Lambert (Bert) Simonovich graduated in 1976 from Mohawk College of Applied Arts and Technology, Hamilton, Ontario Canada, as an Electronic Engineering Technologist. Over a 32-year career, working at Bell Northern Research/Nortel, in Ottawa, Canada, he helped pioneer several advanced technology solutions into products. He has held a variety of engineering, research and development positions, eventually specializing in high-speed signal integrity and backplane architectures. After leaving Nortel in 2009, he founded Lamsim Enterprises Inc., where he continues to provide innovative signal integrity and backplane solutions as a consultant. He has also authored and coauthored several publications, which are posted on his web site at www.lamsimenterprises.com. His current research interests include: high-speed signal integrity, modeling and characterization of high-speed serial link architectures.
Appendix
Determining Effective Dk Due to Roughness
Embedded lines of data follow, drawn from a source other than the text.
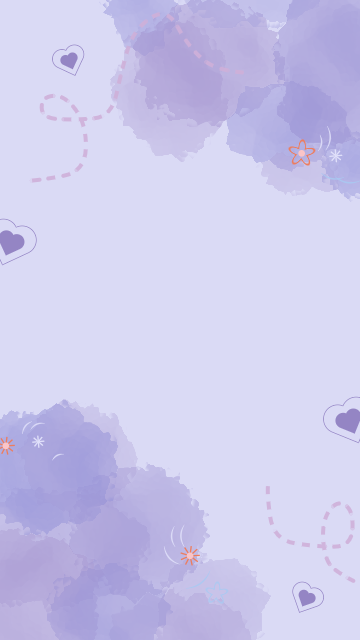
Reproduce this background procedurally as a WebGL 2 fragment shader.

```glsl
#version 300 es
precision highp float;
uniform vec2 u_resolution;
out vec4 outColor;

// Layout units spanning the canvas at any resolution
const vec2 CANVAS = vec2(432, 768);
const vec3 PAPER = vec3(0.855, 0.855, 0.962);
const vec3 MAUVE = vec3(0.66, 0.585, 0.805);
const vec3 BLUE = vec3(0.585, 0.575, 0.845);
const vec3 DASH = vec3(0.81, 0.69, 0.85);
const vec3 HEART = vec3(0.58, 0.52, 0.77);
const vec3 ORANGE = vec3(0.93, 0.49, 0.37);
const vec3 PINK = vec3(0.98, 0.77, 0.78);
const vec3 CHALK = vec3(0.88, 0.88, 0.98);
const vec3 SKY = vec3(0.66, 0.79, 0.95);
const float PERIOD = 18.5, DASH_LENGTH = 9.5, DASH_HALF = 2.4;
const float FINE_CELL = 7.0, BROAD_CELL = 21.0;

// Washes: centre and radii, then hue and strength
const vec4 UPPER[] = vec4[](
  vec4(205,663,66,82), vec4(172,765,40,58), vec4(250,693,88,74), vec4(345,620,72,52),
  vec4(362,563,42,26), vec4(425,575,38,42), vec4(400,693,70,105), vec4(300,768,80,30));
const vec2 UPPER_TINT[] = vec2[](vec2(.1,.42), vec2(1,.6), vec2(.2,.6), vec2(.9,.6),
  vec2(.2,.38), vec2(1,.6), vec2(.6,.7), vec2(.9,.4));
const vec4 LOWER[] = vec4[](
  vec4(92,218,66,66), vec4(255,35,66,66), vec4(165,130,82,78), vec4(60,110,115,70),
  vec4(215,10,85,45), vec4(30,45,90,85), vec4(55,205,86,74), vec4(130,30,70,62));
const vec2 LOWER_TINT[] = vec2[](vec2(.2,.4), vec2(.3,.36), vec2(.5,.58), vec2(.4,.45),
  vec2(.2,.4), vec2(.1,.55), vec2(.95,.65), vec2(.75,.62));

// Spline controls of the dashed trails
const vec2 TRAIL_A[] = vec2[](vec2(18,550), vec2(50,552), vec2(102,562), vec2(104,618),
  vec2(78,654), vec2(50,652), vec2(50,626), vec2(92,624), vec2(134,628), vec2(146,684),
  vec2(160,732), vec2(200,760), vec2(226,712), vec2(260,682), vec2(340,679));
const vec2 TRAIL_B[] = vec2[](vec2(324,200), vec2(320,178), vec2(328,120), vec2(380,112),
  vec2(422,112), vec2(424,156), vec2(404,168), vec2(386,142), vec2(390,94), vec2(410,78), vec2(438,64));

// Hearts: centre, size, tilt; strokes: both ends
const vec4 HEARTS[] = vec4[](vec4(84,694,32,.35), vec4(12,475,48,-.35),
  vec4(420,261,48,.4), vec4(367,49,32,-.45));
const vec4 STROKES[] = vec4[](vec4(382,587,384,606), vec4(391,588,393,616),
  vec4(38,262,27,248), vec4(53,260,37,253), vec4(209,136,210,112), vec4(221,138,221,112),
  vec4(197,112,215,91), vec4(76,223,63,216),
  vec4(386,560,412,555), vec4(402,556,432,551), vec4(224,62,252,83));

float unitPixel;
float ink(float d) { return clamp(0.5 - d / unitPixel, 0.0, 1.0); }

vec2 hash2(vec2 p) {
  return fract(sin(p * mat2(127.1, 311.7, 269.5, 183.3)) * 4375.85);
}

// Offset towards the nearest cell site, softly blended
vec2 cellOffset(vec2 p, float size) {
  vec2 g = p / size, total = vec2(0);
  float weight = 0.0;
  for (int i = 0; i < 9; i++) {
    vec2 id = floor(g) + vec2(i % 3 - 1, i / 3 - 1);
    vec2 site = id + hash2(id) - g;
    float w = exp(-18.0 * dot(site, site));
    total += w * site;
    weight += w;
  }
  return total / weight * size;
}

// Translucent wash with a crisp rim and inner fade
vec3 wash(vec3 base, vec2 q, vec4 blob, vec2 tint) {
  float d = (length((q - blob.xy) / blob.zw) - 1.0) * min(blob.z, blob.w);
  float cover = 0.72 * (1.0 - smoothstep(-1.2, 1.2, d)) + 0.28 * (1.0 - smoothstep(-35.0, 0.0, d));
  return mix(base, mix(MAUVE, BLUE, tint.x), cover * tint.y);
}

// Quadratic spline piece cut into dashes by travelled length
float dashes(vec2 p, vec2 a, vec2 b, vec2 c, inout float travelled) {
  vec2 start = 0.5 * (a + b), end = 0.5 * (b + c), from = start;
  float best = 1e3;
  for (int i = 1; i <= 8; i++) {
    float t = float(i) / 8.0;
    vec2 to = mix(mix(start, b, t), mix(b, end, t), t), v = to - from;
    float h = clamp(dot(p - from, v) / dot(v, v), 0.0, 1.0);
    float gap = abs(mod(travelled + h * length(v), PERIOD) - 0.5 * PERIOD) - 0.5 * DASH_LENGTH;
    best = min(best, max(length(p - from - h * v) - DASH_HALF, gap));
    travelled += length(v);
    from = to;
  }
  return best;
}

float heart(vec2 p) {
  p = vec2(abs(p.x), p.y + 0.55);
  if (p.x + p.y > 1.0) return length(p - vec2(0.25, 0.75)) - 0.3536;
  vec2 top = p - vec2(0, 1), side = p - 0.5 * max(p.x + p.y, 0.0);
  return sqrt(min(dot(top, top), dot(side, side))) * sign(p.x - p.y);
}

float rays(vec2 p, float radius, float count) {
  float sector = 6.28319 / count, a = mod(atan(p.y, p.x) + 0.3, sector) - 0.5 * sector;
  vec2 q = length(p) * vec2(cos(a), sin(a));
  return length(q - vec2(min(q.x, radius), 0)) - 0.8;
}

float flower(vec2 p, float radius) {
  float rim = radius * (0.73 + 0.27 * cos(5.0 * atan(p.y, p.x) - 1.2));
  return abs(length(p) - rim) * 0.65 - 0.8;
}

float stroke(vec2 p, vec4 ends) {
  vec2 v = ends.zw - ends.xy;
  float u = clamp(dot(p - ends.xy, v) / dot(v, v), 0.0, 1.0), arch = u * (1.0 - u);
  return length(p - ends.xy - v * u + vec2(-v.y, v.x) * 0.6 * arch) - 0.3 - 2.4 * arch;
}

void main() {
  vec2 p = gl_FragCoord.xy / u_resolution * CANVAS;
  unitPixel = CANVAS.x / u_resolution.x;

  // Watercolour clouds with torn rims
  vec2 q = p + 0.9 * cellOffset(p, FINE_CELL) + 0.5 * cellOffset(p + 50.0, BROAD_CELL);
  q += 3.0 * sin(p.yx * 0.08 + 2.0 * sin(p * 0.04));
  float mottle = 1.0 + 0.08 * sin(q.x * 0.06 + 2.0 * sin(q.y * 0.037));
  vec3 color = PAPER;
  for (int i = 0; i < 8; i++) {
    color = wash(color, q, UPPER[i], UPPER_TINT[i] * mottle);
    color = wash(color, q, LOWER[i], LOWER_TINT[i] * mottle);
  }

  // Dashed trails
  float d = 1e3, runA = 0.0, runB = 0.0;
  for (int i = 2; i < 15; i++) d = min(d, dashes(p, TRAIL_A[i-2], TRAIL_A[i-1], TRAIL_A[i], runA));
  for (int i = 2; i < 11; i++) d = min(d, dashes(p, TRAIL_B[i-2], TRAIL_B[i-1], TRAIL_B[i], runB));
  color = mix(color, DASH, 0.9 * ink(d));

  // Outlined hearts
  for (int i = 0; i < 4; i++) {
    vec4 h = HEARTS[i];
    float c = cos(h.w), s = sin(h.w);
    vec2 k = mat2(c, -s, s, c) * (p - h.xy) / h.z;
    d = min(abs(heart(k)) * h.z - 0.4, heart(k / 0.55) * 0.55 * h.z);
    color = mix(color, HEART, ink(d));
  }

  // Strokes, blossoms and sparks
  for (int i = 0; i < 11; i++) color = mix(color, i < 8 ? CHALK : SKY, 0.85 * ink(stroke(p, STROKES[i])));
  vec2 bloom = p - vec2(362, 584), a = p - vec2(7, 233), b = p - vec2(228, 101);
  color = mix(color, SKY, 0.8 * ink(flower(p - vec2(260, 56), 13.0)));
  color = mix(color, CHALK, ink(min(rays(p - vec2(403, 581), 7.0, 8.0), rays(p - vec2(46, 238), 6.5, 8.0))));
  color = mix(color, ORANGE, ink(min(flower(bloom, 15.5), min(rays(a, 10.0, 9.0), rays(b, 11.0, 9.0)))));
  color = mix(color, PINK, ink(min(length(bloom), min(length(a), length(b))) - 4.0));
  outColor = vec4(color, 1);
}
```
Given
[*] Keysight ADS equation syntax [15]
[†] See Appendix for full derivation